Try it
Take every line from the entries below that includes the word "screen" and copy it.

Saved entries
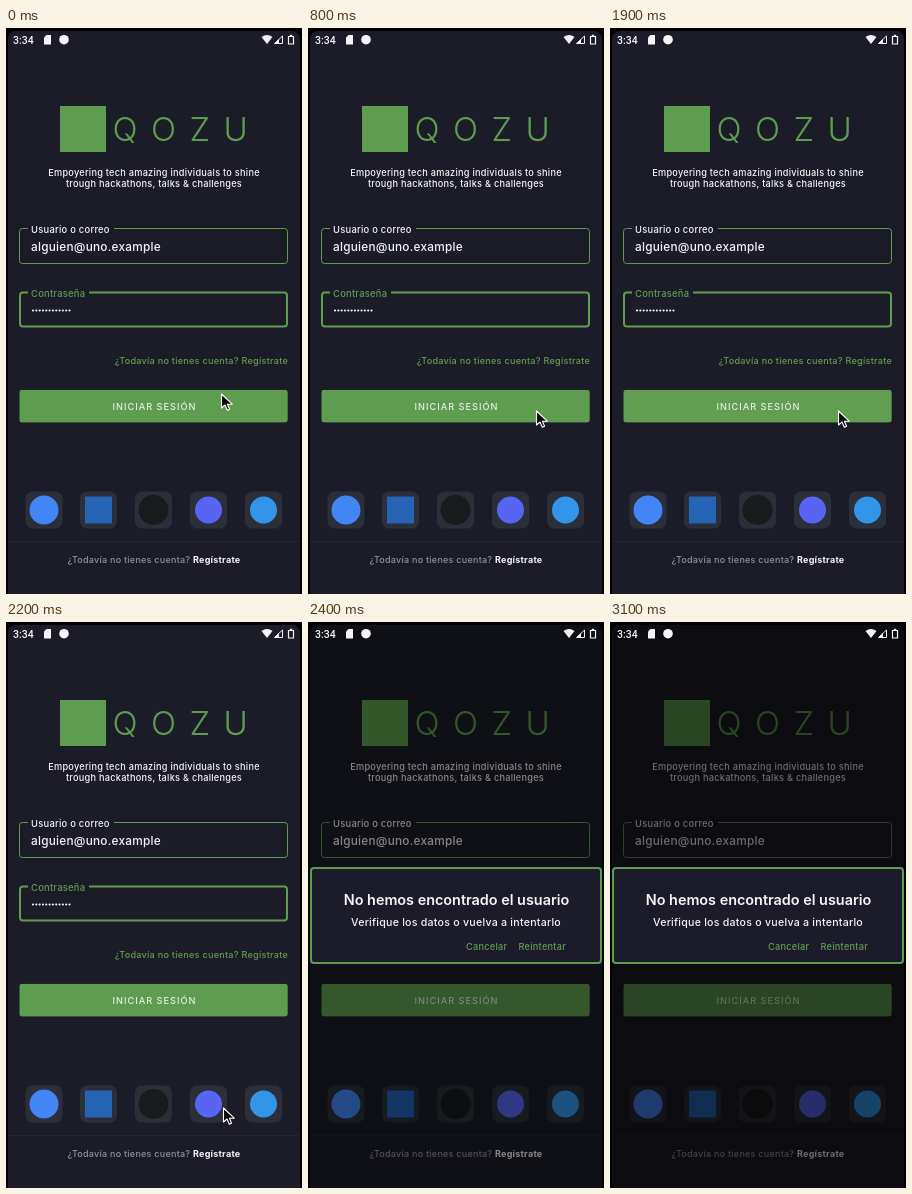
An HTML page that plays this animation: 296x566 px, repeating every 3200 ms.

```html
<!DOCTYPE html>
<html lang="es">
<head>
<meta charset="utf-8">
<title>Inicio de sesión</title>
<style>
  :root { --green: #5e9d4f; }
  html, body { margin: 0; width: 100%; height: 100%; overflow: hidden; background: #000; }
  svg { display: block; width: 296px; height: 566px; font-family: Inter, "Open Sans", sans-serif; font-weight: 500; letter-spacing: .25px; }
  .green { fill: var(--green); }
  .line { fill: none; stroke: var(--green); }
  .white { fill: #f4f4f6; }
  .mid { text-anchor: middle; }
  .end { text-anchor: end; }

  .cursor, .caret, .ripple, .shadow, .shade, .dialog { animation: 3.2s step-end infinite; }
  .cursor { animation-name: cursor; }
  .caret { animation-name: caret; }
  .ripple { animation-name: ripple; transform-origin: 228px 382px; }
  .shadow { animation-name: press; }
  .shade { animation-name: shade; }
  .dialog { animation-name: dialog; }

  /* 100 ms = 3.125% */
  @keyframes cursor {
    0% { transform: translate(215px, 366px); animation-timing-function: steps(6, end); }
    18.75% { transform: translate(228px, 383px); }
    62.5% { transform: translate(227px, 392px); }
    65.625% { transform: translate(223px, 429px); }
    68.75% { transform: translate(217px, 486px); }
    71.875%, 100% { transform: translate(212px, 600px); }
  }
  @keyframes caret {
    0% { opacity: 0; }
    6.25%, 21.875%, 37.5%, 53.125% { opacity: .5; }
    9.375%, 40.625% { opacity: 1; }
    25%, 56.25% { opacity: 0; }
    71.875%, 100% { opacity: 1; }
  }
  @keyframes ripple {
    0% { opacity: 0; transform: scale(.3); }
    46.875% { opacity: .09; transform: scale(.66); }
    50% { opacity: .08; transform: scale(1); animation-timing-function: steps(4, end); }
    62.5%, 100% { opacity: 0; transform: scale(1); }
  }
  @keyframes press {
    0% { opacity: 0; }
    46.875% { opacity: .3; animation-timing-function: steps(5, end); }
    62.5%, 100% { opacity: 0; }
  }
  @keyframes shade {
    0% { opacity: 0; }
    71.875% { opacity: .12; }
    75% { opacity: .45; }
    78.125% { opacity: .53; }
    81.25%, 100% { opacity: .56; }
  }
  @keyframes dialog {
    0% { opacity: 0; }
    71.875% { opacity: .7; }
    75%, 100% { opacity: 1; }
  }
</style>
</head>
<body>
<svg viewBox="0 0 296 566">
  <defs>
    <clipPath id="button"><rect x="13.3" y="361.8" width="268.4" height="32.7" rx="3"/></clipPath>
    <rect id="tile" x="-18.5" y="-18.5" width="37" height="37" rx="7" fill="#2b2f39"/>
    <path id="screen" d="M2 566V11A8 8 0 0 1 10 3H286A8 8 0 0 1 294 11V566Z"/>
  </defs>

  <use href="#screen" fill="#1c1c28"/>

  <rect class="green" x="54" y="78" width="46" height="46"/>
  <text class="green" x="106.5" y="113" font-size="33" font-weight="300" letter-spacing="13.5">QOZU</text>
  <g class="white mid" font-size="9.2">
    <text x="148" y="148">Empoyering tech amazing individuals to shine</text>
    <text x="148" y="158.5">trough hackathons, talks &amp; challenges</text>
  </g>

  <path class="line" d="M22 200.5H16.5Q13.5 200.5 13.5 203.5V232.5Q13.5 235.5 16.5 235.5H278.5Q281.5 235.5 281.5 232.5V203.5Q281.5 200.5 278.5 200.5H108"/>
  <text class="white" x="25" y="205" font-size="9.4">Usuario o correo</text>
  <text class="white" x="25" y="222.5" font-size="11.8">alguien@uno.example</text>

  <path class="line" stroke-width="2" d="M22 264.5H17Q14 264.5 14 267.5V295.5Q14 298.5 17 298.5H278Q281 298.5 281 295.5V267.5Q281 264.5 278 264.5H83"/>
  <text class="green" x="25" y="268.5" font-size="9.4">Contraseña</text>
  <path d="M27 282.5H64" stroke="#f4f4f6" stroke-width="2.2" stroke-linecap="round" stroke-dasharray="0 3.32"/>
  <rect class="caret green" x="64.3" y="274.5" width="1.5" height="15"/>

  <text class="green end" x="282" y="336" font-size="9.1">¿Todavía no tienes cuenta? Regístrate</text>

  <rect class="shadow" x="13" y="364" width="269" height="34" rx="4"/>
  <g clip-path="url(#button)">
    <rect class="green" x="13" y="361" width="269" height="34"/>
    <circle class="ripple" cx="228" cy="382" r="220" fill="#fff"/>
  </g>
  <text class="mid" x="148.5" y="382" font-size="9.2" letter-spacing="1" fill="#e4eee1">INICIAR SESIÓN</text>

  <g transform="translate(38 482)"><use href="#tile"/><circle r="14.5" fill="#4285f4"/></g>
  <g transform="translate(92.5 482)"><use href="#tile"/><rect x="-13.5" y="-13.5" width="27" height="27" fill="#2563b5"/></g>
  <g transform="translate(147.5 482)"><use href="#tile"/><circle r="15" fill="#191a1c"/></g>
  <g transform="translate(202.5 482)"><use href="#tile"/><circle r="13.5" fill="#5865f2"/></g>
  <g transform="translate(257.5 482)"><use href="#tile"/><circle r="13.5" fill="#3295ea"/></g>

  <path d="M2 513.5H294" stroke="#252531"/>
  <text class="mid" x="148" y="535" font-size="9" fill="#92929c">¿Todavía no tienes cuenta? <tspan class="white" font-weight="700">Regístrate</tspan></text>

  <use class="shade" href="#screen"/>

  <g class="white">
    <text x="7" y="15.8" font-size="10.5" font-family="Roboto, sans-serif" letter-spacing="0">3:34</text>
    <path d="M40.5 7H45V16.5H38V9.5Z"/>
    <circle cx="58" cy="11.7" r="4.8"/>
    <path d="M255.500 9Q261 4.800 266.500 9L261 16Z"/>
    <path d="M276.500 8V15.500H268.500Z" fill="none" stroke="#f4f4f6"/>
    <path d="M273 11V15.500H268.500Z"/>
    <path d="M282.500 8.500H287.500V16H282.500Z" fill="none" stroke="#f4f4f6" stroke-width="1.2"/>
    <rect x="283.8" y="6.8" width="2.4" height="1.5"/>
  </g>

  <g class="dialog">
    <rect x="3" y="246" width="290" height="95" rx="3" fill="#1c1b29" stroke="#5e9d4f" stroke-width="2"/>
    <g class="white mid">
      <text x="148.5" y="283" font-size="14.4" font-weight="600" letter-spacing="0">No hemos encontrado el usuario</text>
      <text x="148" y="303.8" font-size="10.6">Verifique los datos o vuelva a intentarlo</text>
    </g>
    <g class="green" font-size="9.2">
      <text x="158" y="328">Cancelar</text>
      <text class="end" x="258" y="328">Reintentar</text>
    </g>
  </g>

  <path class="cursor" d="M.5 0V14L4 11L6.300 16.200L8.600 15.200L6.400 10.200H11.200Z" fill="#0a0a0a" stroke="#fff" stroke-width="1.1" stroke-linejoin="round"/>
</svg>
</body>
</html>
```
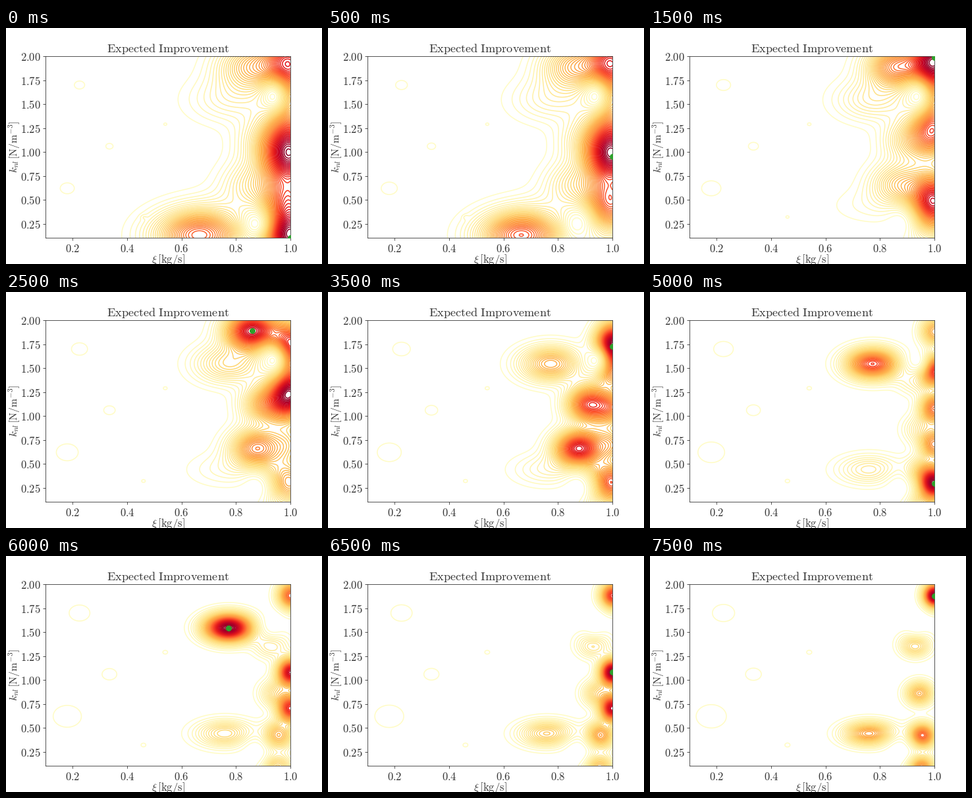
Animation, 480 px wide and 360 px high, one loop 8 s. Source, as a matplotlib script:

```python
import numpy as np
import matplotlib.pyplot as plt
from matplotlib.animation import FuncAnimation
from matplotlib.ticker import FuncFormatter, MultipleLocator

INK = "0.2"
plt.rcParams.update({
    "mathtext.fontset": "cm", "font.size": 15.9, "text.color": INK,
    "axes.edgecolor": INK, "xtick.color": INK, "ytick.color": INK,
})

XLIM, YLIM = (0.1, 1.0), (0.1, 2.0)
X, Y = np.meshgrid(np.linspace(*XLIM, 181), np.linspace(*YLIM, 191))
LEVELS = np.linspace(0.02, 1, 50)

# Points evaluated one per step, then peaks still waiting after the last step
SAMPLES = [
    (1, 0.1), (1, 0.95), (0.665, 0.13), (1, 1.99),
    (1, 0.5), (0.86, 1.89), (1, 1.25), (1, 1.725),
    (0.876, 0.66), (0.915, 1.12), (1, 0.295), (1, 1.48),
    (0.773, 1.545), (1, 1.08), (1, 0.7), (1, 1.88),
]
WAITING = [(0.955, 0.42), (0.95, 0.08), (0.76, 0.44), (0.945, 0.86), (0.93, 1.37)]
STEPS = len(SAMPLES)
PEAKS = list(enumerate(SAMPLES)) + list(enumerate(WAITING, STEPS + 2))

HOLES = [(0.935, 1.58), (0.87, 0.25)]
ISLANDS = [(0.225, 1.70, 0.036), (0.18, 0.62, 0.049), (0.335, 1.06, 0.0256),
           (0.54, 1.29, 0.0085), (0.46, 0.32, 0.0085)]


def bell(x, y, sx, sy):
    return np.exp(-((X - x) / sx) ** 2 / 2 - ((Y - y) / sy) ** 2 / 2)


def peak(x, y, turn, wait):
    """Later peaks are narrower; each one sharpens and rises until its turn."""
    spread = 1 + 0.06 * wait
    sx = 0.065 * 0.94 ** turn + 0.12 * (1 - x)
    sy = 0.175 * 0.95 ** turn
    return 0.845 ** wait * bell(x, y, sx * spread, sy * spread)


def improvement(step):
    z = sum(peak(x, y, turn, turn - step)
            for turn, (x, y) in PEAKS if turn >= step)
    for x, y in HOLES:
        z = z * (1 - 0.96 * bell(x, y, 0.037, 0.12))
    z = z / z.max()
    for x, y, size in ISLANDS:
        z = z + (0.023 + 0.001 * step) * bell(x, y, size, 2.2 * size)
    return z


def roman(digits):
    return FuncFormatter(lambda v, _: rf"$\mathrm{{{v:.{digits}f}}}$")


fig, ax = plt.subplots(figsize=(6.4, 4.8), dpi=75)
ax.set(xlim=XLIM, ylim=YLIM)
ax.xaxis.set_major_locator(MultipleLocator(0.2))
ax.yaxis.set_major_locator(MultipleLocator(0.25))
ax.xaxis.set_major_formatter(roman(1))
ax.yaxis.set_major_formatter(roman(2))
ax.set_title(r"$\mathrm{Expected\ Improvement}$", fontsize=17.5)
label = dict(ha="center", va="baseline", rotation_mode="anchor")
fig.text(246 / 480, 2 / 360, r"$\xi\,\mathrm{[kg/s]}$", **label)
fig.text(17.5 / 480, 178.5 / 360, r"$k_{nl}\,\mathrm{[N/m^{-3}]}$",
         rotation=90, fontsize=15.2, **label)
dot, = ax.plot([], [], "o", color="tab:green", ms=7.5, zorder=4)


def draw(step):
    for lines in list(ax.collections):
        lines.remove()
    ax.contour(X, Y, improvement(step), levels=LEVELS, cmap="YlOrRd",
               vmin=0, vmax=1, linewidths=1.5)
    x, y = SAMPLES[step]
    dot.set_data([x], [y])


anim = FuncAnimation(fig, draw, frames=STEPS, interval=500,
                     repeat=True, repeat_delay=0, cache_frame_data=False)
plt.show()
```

Result
    <path id="screen" d="M2 566V11A8 8 0 0 1 10 3H286A8 8 0 0 1 294 11V566Z"/>
  <use href="#screen" fill="#1c1c28"/>
  <use class="shade" href="#screen"/>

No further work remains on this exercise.